“We live in a world of perception,” my dad says, leaning back in his chair across from my younger, 24-year-old self. “For example,” he points at the kitchen table, “what color would you say that table is?”
I stare down at the table. It’s obviously brown. He obviously has some point he’s trying to make. –But I’m young and stubborn, and I’ll be darned if I’ll let him make it. “It’s light brown.” There. It’s not just brown; it’s light brown.
He sits up and leans forward, bushy eyebrows narrowed over sharp, blue eyes. “You’re right. It’s light brown. But,” he snaps, holding a finger up (pause for affect), “are you sure you’re seeing the same color of light brown I am?” Continue reading →
I started the section “Catharsis” as a catch-all of things that I need to get out, and hopefully make some sense of along the way. I’m hoping that one of these days in the future, I can look back through them and say, “Thank you, Father, for getting me through that one.”
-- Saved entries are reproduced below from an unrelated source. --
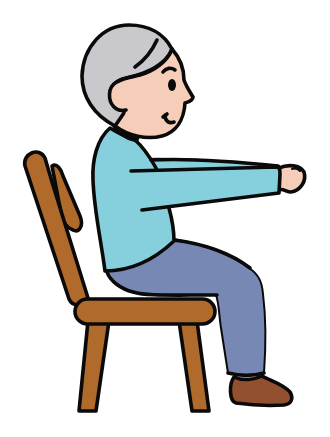
<!DOCTYPE html>
<html lang="en">
<head>
<meta charset="utf-8">
<title>Seated arm stretch</title>
<style>
:root {
  --paper: #ffffff;
  --ink: #0b0a0a;
  --hair: #c9c8cc;
  --skin: #f6cdb8;
  --sweater: #86cfdc;
  --trousers: #7788b4;
  --wood: #b06a2c;
  --shoe: #93502f;
}
html, body { margin: 0; background: var(--paper); overflow: hidden; }
svg { display: block; width: 330px; height: 437px; }
.outline { stroke: var(--ink); stroke-width: 3.6; stroke-linejoin: round; stroke-linecap: round; }
.thin { stroke-width: 2; }
.line { fill: none; }
.hair { fill: var(--hair); }
.skin { fill: var(--skin); }
.sweater { fill: var(--sweater); }
.trousers { fill: var(--trousers); }
.wood { fill: var(--wood); }
.shoe { fill: var(--shoe); }
.ink { fill: var(--ink); }
</style>
</head>
<body>
<svg viewBox="0 0 330 437" role="img" aria-label="Grey-haired man sitting on a wooden chair with both arms stretched forward">
  <g id="chair-back" class="outline wood">
    <path d="M52 166C57 163 61 169 63 176L80 216C84 226 79 233 73 230C68 228 64 224 62 218Z"/>
    <path d="M25 166C22 154 39 146 45 158L52 182L88 298C86 306 73 308 69 299Z"/>
  </g>

  <g id="legs">
    <path class="outline thin skin" d="M235 371H262V380H235Z"/>
    <path class="outline shoe" stroke-width="3" d="M234 377C242 381 254 380 262 376C271 381 283 384 290 392C294 399 291 404 284 405C268 406 250 405 236 403C229 401 229 384 234 377Z"/>
    <path class="outline thin trousers" d="M107 271C109 281 121 289 133 292C146 296 160 295 216 295C219 303 219 315 221 328L228 373C240 376 253 376 264 373C266 345 266 318 263 294C262 281 258 274 249 268C229 253 204 245 174 239L140 250Z"/>
    <path class="outline line" d="M107 272C110 281 121 289 133 292C146 296 165 295 217 295"/>
    <path class="outline line" stroke-width="3" d="M174 240C205 244 232 254 250 268"/>
    <path class="outline line" d="M228 373C240 376 253 376 264 373"/>
  </g>

  <g id="chair-seat" class="outline wood">
    <path d="M88 321H109L96 411H79Z"/>
    <path d="M179 321H197L209 411H192Z"/>
    <rect x="75" y="299" width="140" height="25" rx="12.5"/>
  </g>

  <g id="body">
    <path class="outline thin sweater" d="M146 159C185 158 225 161 279 166L278 174L160 176Z"/>
    <path class="outline sweater" d="M110 128C97 139 92 160 93 180C94 210 101 240 105 271C133 271 157 257 174 241C174 230 172 219 169 208L156 168C150 157 142 146 134 139C126 137 118 133 110 128Z"/>
    <path class="outline skin" d="M279 168C288 164 300 165 304 172C307 181 300 191 291 192C286 192 283 188 279 190Z"/>
    <path class="sweater" d="M131 171L276 167C280 167 280 170 280 174L279 193L142 210L130 205Z"/>
    <path class="outline line" d="M131 171L276 167C280 167 280 170 280 174L279 193L142 210"/>
    <path class="outline line" stroke-width="3" d="M151 160C190 158 230 161 278 166"/>
    <path class="outline thin line" d="M292 169C295 168 298 169 300 171"/>
  </g>

  <g id="head">
    <path class="ink" d="M112 126L140 135L138 143L128 140L116 133Z"/>
    <path class="outline skin" d="M172 49C180 58 184 68 184 80C186 86 190 92 193 97C193 101 188 102 185 103C184 120 176 132 162 136C147 140 128 136 115 126L100 90L140 70Z"/>
    <path class="outline hair" d="M115 126C94 115 82 97 82 76C83 47 103 25 129 25C149 25 164 34 172 49C168 60 157 67 146 72C133 78 120 77 114 84C106 92 112 105 126 110Z"/>
    <path class="skin" d="M117 82C108 86 108 101 114 107C119 111 122 111 126 110L124 128L160 120L150 75Z"/>
    <path class="outline line" d="M172 49C167 62 154 71 140 75C132 77 123 78 117 82C107 87 108 101 114 107C118 111 122 111 126 110"/>
    <path class="outline line" d="M157 40C152 51 145 60 135 67"/>
    <path class="outline line" d="M163 72C166 68 171 67 175 70"/>
    <ellipse class="ink" cx="172" cy="85" rx="4" ry="6"/>
    <path class="outline line" stroke-width="3" d="M165 115C165 121 169 124 174 122M163 117L167 114"/>
  </g>
</svg>
</body>
</html>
I’m hoping that I can see with clear eyes– that I can look at the experiences, memories and painful moments I write now. Maybe then, I can see what I’ve done wrong and need to change, how I can grow to be better than I am now; more than I am now. I’m hoping, because something has to give; somehow I have to learn, because the consequences of not learning are too painful. Not just for me, but for my loved ones as well. Continue reading →
Anger and I have been friends for years. We’re comfortable with each other, you might say. We move in the same circles. I’ve tried to “get a grip” several ways – it seems like a million of them -, and few seem to really work.
Battling anger with kids in the house is a fight especially full of danger. It’s so easy to explode. You wake up in the morning, full of optimizism and you think, “Today, it’s going to be different. Today, I’m not going to get angry. I’m going to take a deep breath, no matter what, and stay calm.” Continue reading →
Love – how deeply that’s on my mind now. Just recently, I’ve become aware of the overwhelming love I feel for God, for my children and for others. How sad that it took so much so-called life to reach this point.
C asked me once, “Mom, what’s a dad?” He’d never really had one, you see. My husband and I separated before he was born, and at six years old, C didn’t have the answer to that question. He was trying to find it.
I told him, “You have a biological father that helped make you who you are. Then you have a dad – and a dad is the one who does the ‘dad’ stuff with you. The one who throws a ball with you, wrestles with you and so on. Sometimes, your dad and your father are the same person. Sometimes, they aren’t.” Continue reading →
I came across a link on Facebook a few days ago – a news story about a couple that brutally and sexually assaulted their son. The boy died in the hospital, suffering from shaken baby syndrome, as well as numerous bruises and broken bones. He was one month old.
According to the bible, we’re supposed to love our fellow man. We’re not supposed to hold murder in our thoughts. Right now, that’s an incredible struggle. Every day, week, month and year, more news stories crop up, spewing the nauseating, heart breaking stories of attacks on our children. Many of those attacks are either caused by, or facilitated by, the very people who are supposed to protect them. Continue reading →
“Man, this sucks!” I looked up to see my 11-year-old son, C, stomp into the kitchen where I was working at the table. Full of preteen disgust and frustration, he banged the dishes around as he cleared the sink out to run fresh dish water. “Why do I always have to do the dishes?”
At the now common sounds of anger, frustration and petulance for having to actually do something, I pushed away from my laptop and walked over to the sink. All these things I wanted to say flooded my head. Things like, “I don’t know, why do I always have to go to work? Why do we always have to cook supper?” None of it was helpful.
I stepped between him and the sink, finished running the dish water and started washing the dishes without saying a word. I was in my “I’m a mad, but calm, mom” attitude. As he reached to grab some trash off the counter top, I snapped, “Just leave it alone!” So much for calm.
He leaned against the wall and crossed his arms, tears in his eyes. “Mom, I just don’t understand why I’m always the one that has to do the dishes!” Continue reading →
I’m a work at home single mom, living in a house with six other family members. Although I try to think of my family, I’ll have to admit, I’m often stuck in my own problems, thought processes, work and so on. After two days with nerve spasms shooting up my neck and a full day of work, today was one of those days.
Last night, I’d been walking around with my hand on the back of my neck, trying to calm the pain, when I walked through my bedroom. My six-year-old daughter stuck her arms up from her bed, wanting a hug.
“Are you alright?” I asked. She nodded into my shoulder. “What’s wrong?”
“I dreamed your neck hurt,” she said, pulling back and patting my cheek. Her lip trembled. “I love you, mommy.” Continue reading →